Much like The Warriors, Ms 45 uses the amoral backdrop of 80s New York to underscore the dangerous, almost Western like atmosphere - every dingy alley and corner is a potential hiding place for a thug, murderer, or rapist, and everybody else is either a deadbeat, a yuppie or a potential victim.
80s New York may have been a violent, crime-ridden hellhole, but at least it provided the inspiration for some great cinema: Ms 45 sits alongside The Warriors, Street Trash, After Hours, Escape from New York, and the Death Wish and Bronx Warriors films as movies that take the seedy atmosphere of the period and heighten it to a level of apocalyptic scuzz that borders on the fantastical.
Overall it's just a great, great film, and thanks again go to Cigarette Burns for turning me on to a new favourite that is inexplicably and tragically not currently available on DVD in the UK. I see that the whole film is on YouTube if you look for it, however, and it really is worth tracking down if you're a fan of exploitation, psychological thrillers, or just awesome cinema in general. Just don't expect the infamous 'Halloween party sax riff' to leave your head for the next hundred years or so.

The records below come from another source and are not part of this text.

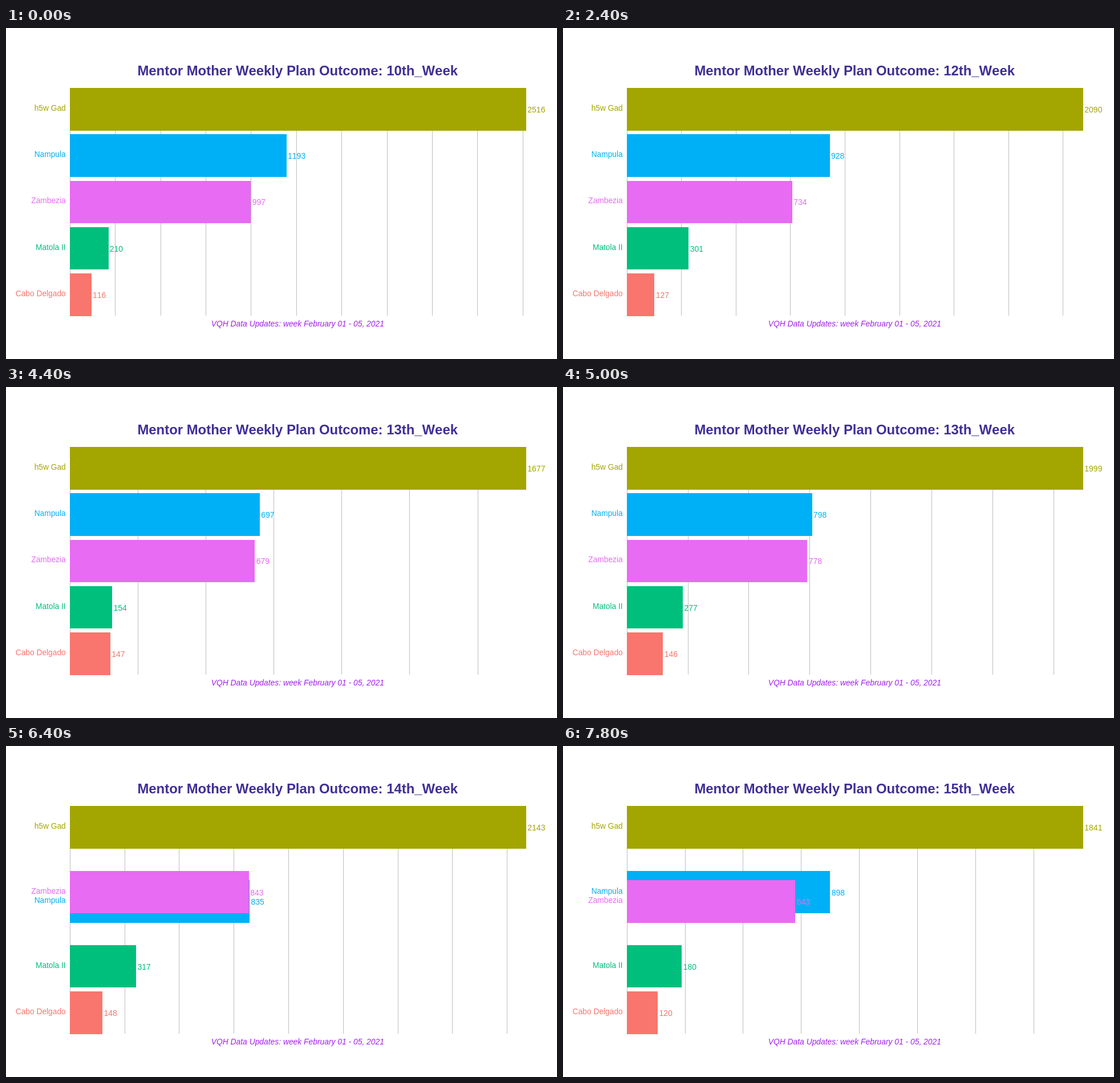
An HTML page for the animation above (8000 ms loop, 966x580 px).

```html
<!DOCTYPE html>
<html lang="en">
<head>
<meta charset="utf-8">
<title>Weekly plan outcome</title>
<style>
  html, body { margin: 0; width: 100%; height: 100%; overflow: hidden; background: #fff; }
  svg { display: block; width: 966px; height: 580px; }
  text { font: 14px "Liberation Sans", Arial, sans-serif; font-kerning: none; }
  #title { font-size: 23.9px; font-weight: bold; fill: #3f2f96; text-anchor: middle; }
  #caption { font-size: 13.85px; font-style: italic; fill: #a020f0; text-anchor: middle; }
  .name { font-size: 13.75px; text-anchor: end; }
  rect { shape-rendering: crispEdges; }
</style>
</head>
<body>
<svg id="stage" viewBox="0 0 966 580">
  <g id="grid" fill="#bebebe"></g>
  <g id="bars"></g>
  <g id="labels"></g>
  <text id="title" x="511.2" y="83"></text>
  <text id="caption" x="511.3" y="523">VQH Data Updates: week February 01 - 05, 2021</text>
</svg>
<script>
const STEP = 200, STEPS = 40;        // ms per pose, poses per loop
const PERIOD = 7, HOLD = 2, TWEEN = 5;
const LEFT = 112, X0 = 112.8, WIDTH = 799.2;
const TOP = 105.2, ROW = 81.2, BAR = 74.5;
const TICK = 250, MAX_TICKS = 11;

const series = [
  ["Cabo Delgado", "#f8766d"],
  ["h5w Gad", "#a3a500"],
  ["Matola II", "#00bf7d"],
  ["Nampula", "#00b0f6"],
  ["Zambezia", "#e76bf3"]
];
// One row per week, in the order of the series
const weeks = [
  [116, 2516, 210, 1193, 997],
  [114, 2093, 204, 930, 845],
  [127, 2090, 301, 928, 734],
  [147, 1677, 154, 697, 679],
  [146, 1999, 277, 798, 778],
  [148, 2143, 317, 835, 843],
  [120, 1841, 180, 898, 643]
];

const $ = id => document.getElementById(id);
const mix = (a, b, p) => a + (b - a) * p;
const rank = (row, i) => row.filter(v => v > row[i]).length;

function set(el, attrs) {
  for (const key in attrs) el.setAttribute(key, attrs[key]);
}
function add(parent, tag, attrs, text = "") {
  const el = document.createElementNS("http://www.w3.org/2000/svg", tag);
  set(el, attrs);
  el.textContent = text;
  return parent.appendChild(el);
}

const lines = Array.from({ length: MAX_TICKS }, () =>
  add($("grid"), "rect", { y: 106, width: 1, height: 398 }));
const items = series.map(([name, fill]) => ({
  bar: add($("bars"), "rect", { x: LEFT, fill }),
  name: add($("labels"), "text", { class: "name", x: 104.7, fill }, name),
  value: add($("labels"), "text", { fill })
}));

function draw(ms) {
  const pos = Math.floor(ms / STEP) % STEPS + 1;
  const week = Math.floor(pos / PERIOD);
  const p = Math.max(0, pos % PERIOD - HOLD) / TWEEN;
  const from = weeks[week], to = weeks[week + 1] || from;
  const now = from.map((v, i) => mix(v, to[i], p));
  const max = Math.max(...now), scale = WIDTH / max;

  lines.forEach((line, k) => set(line, {
    x: Math.floor(LEFT + 0.2 + k * TICK * scale),
    visibility: k * TICK <= max ? "visible" : "hidden"
  }));

  items.forEach((item, i) => {
    const y = TOP + ROW * mix(rank(from, i), rank(to, i), p);
    const top = Math.round(y), end = X0 + now[i] * scale;
    set(item.bar, {
      y: top,
      width: Math.round(end) - LEFT,
      height: Math.round(y + BAR) - top
    });
    set(item.name, { y: Math.round(y + 39.8) });
    set(item.value, { x: end + 2.3, y: Math.round(y + 42.8) });
    item.value.textContent = (p > 0.5 ? to : from)[i];
  });

  const shown = 10 + week + (p > 0.7 ? 1 : 0);
  $("title").textContent = `Mentor Mother Weekly Plan Outcome: ${shown}th_Week`;
}

let start;
function tick(now) {
  if (start === undefined) start = now;
  draw(now - start);
  requestAnimationFrame(tick);
}
draw(0);
requestAnimationFrame(tick);
</script>
</body>
</html>
```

I've been terrible updating this blog recently - I've been very busy and much to my chagrin I've had to concentrate on doing actual work and stuff. From the 'Site stats' feature on WordPress I can tell that my lack of activity has had a dramatic effect on both of my readers, so I'm going to endeavour to stop neglecting you and hit you with some sweet content over the next few days.

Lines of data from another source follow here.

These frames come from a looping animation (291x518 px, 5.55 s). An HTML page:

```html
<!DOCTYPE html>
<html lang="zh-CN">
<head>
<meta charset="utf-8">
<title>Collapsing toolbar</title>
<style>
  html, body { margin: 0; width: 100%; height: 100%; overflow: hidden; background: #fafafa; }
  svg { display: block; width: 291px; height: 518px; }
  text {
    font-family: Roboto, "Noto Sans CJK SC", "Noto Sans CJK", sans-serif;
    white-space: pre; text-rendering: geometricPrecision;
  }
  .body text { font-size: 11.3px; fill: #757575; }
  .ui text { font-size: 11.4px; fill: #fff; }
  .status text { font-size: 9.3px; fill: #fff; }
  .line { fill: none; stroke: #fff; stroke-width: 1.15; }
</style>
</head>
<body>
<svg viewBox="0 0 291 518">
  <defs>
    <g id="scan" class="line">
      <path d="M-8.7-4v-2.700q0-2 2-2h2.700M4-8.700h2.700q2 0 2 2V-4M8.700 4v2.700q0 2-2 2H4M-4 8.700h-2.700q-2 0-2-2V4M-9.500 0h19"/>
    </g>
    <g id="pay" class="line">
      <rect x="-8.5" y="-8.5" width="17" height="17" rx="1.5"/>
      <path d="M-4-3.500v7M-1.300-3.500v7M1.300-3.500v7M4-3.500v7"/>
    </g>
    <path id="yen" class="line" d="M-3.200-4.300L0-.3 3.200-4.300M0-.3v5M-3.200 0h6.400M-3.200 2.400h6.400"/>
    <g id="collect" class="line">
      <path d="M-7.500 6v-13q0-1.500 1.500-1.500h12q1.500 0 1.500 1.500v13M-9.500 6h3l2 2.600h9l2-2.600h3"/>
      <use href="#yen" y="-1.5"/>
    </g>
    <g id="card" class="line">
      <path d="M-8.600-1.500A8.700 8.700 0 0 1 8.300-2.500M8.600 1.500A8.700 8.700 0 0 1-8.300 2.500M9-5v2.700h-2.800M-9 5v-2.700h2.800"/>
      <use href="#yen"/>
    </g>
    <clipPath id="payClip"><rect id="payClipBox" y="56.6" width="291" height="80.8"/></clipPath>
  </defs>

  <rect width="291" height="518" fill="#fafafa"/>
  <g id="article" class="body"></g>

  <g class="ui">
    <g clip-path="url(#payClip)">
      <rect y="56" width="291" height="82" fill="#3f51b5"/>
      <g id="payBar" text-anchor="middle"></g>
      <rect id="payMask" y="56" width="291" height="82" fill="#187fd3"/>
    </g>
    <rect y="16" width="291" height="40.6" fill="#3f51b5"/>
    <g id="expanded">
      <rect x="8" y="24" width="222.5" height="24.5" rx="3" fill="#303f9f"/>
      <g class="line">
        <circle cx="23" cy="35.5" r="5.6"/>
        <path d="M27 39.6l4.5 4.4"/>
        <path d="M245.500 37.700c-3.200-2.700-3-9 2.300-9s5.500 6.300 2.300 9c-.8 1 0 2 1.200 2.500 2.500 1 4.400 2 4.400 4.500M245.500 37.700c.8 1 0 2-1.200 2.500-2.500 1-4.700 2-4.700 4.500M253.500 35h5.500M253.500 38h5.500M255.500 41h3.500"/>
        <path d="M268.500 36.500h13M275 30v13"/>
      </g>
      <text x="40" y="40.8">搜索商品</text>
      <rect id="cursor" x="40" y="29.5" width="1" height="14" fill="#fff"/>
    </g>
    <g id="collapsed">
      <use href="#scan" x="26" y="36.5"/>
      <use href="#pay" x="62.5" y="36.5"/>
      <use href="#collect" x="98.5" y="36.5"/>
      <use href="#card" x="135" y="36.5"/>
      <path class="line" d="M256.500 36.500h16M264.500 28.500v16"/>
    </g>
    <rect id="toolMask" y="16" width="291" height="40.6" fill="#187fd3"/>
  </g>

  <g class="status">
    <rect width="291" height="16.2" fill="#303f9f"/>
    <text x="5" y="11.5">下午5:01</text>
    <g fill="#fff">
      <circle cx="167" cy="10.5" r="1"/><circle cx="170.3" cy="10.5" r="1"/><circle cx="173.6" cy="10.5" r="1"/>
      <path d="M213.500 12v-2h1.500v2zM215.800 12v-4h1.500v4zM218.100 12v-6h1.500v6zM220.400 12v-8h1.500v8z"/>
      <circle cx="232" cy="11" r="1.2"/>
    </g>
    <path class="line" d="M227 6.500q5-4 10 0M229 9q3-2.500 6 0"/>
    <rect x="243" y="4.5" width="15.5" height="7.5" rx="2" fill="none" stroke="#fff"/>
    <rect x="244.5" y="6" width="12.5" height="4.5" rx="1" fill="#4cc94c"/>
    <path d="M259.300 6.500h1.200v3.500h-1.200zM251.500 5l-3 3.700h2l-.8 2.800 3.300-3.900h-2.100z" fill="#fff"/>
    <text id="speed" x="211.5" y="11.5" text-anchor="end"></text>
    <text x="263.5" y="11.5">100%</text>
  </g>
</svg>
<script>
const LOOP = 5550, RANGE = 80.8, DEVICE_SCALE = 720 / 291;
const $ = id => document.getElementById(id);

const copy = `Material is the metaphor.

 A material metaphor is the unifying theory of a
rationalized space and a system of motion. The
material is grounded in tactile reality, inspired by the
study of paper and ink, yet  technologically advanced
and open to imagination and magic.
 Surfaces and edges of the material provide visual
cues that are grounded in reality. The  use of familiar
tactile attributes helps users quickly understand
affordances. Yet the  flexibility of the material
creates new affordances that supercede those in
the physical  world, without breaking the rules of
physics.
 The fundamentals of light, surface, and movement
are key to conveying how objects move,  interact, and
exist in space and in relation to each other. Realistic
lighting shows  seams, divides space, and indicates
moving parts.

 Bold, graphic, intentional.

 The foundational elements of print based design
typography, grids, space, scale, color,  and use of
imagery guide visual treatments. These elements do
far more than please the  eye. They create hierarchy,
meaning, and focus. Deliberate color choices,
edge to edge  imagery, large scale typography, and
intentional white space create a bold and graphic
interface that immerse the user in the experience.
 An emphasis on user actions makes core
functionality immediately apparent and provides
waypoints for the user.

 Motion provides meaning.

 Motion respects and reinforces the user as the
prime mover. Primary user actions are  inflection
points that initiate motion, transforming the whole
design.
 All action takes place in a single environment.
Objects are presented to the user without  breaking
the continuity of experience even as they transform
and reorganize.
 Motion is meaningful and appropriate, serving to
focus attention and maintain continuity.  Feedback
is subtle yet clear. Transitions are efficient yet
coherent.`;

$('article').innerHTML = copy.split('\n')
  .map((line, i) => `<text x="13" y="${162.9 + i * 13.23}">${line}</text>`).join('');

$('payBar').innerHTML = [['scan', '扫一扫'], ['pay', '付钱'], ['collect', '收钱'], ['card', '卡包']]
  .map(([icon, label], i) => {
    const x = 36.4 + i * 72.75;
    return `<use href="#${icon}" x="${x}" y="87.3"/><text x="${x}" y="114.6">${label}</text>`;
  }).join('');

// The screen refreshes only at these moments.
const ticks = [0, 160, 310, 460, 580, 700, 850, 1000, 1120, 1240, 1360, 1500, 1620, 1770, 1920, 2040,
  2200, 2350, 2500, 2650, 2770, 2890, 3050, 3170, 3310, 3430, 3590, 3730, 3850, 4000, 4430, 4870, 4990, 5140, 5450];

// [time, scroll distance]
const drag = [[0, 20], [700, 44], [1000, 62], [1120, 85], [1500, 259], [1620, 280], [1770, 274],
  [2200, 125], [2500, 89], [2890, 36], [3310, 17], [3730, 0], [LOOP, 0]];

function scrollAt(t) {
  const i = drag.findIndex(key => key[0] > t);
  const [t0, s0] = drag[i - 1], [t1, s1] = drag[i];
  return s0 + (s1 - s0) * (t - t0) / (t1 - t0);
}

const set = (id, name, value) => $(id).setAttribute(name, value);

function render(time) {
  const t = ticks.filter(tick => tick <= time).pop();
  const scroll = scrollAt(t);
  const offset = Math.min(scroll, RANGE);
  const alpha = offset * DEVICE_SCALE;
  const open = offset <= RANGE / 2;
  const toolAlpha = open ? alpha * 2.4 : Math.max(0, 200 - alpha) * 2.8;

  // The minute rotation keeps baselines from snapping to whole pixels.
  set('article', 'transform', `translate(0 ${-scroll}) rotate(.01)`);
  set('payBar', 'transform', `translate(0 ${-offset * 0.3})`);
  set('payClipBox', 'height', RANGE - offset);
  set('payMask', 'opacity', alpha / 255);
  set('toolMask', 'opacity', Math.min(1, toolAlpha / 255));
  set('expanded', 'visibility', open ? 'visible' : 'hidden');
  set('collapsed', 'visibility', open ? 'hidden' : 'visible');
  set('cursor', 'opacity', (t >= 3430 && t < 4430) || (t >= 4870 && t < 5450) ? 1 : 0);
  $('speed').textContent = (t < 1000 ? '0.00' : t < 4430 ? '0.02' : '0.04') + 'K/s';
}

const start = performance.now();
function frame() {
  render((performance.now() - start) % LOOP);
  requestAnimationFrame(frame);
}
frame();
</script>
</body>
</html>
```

First up, here are some quick reviews of some great, recently-released films I've seen over the past few weeks:
A beautiful looking film structured and composed with flair and imagination, Blue Valentine only falters occasionally - where Williams's character is extraordinarily plausible and well-realised, Gosling's occasionally lapses into caricature (his alcoholism is an easy and obvious narrative crutch), and the faint whiff of misery porn (stale bedding and ramen noodles, if you're interested) abounds in its heavier moments - Blue Valentine is ultimately rendered into something special by the humanity and generosity that filters down into the whole project from the two spectacular lead performances.
Unexpectedly, this is an austere, understated and powerful masterpiece from a country that has built an impressive cinematic legacy on shlockly exploitation (definitively *not* a slam, Mad Max 2 is one of the best films ever made, yadda yadda let's move on) - this is a serious piece of work, both tense and intense throughout with a uniformly phenomenal cast. In the pantheon of recent neo-realist gangster thrillers, this is way, way better than the stuffy Gomorrah and not that far behind the magnificence of Le Prophet. See it, see it, see it, go see it.
NOTE: Animal Kingdom has a terrible trailer - avoid it at all costs. Embedded above is a quick spoiler-free clip instead.
It's not easy to make a raging narcissist likeable and interesting but Submarine absolutely nails the suffocating solipsism of adolescence, while doing so with a refreshing lack of sentimentality and no shortage of humour and charm. It loses momentum in its closing moments, but overall it's a total joy - wonderfully observed, stunningly shot, and with an abundance of excellent performances (Noah Taylor was my personal standout). Submarine isn't just a film people will enjoy - it's one that people are going to want to revisit and live in for a very long time to come.
I still haven't seen True Grit, The Fighter, or 127 Hours, to my intense shame. Will try to rectify at least one of those before they disappear completely from cinemas.
Coming up, I'll try and do a retro round-up of all the old films I've been catching up with lately (of which there have been quite a few). In the meantime, I'll be back shortly with a special post on a GREAT cult film I had the pleasure of seeing on the big screen this weekend...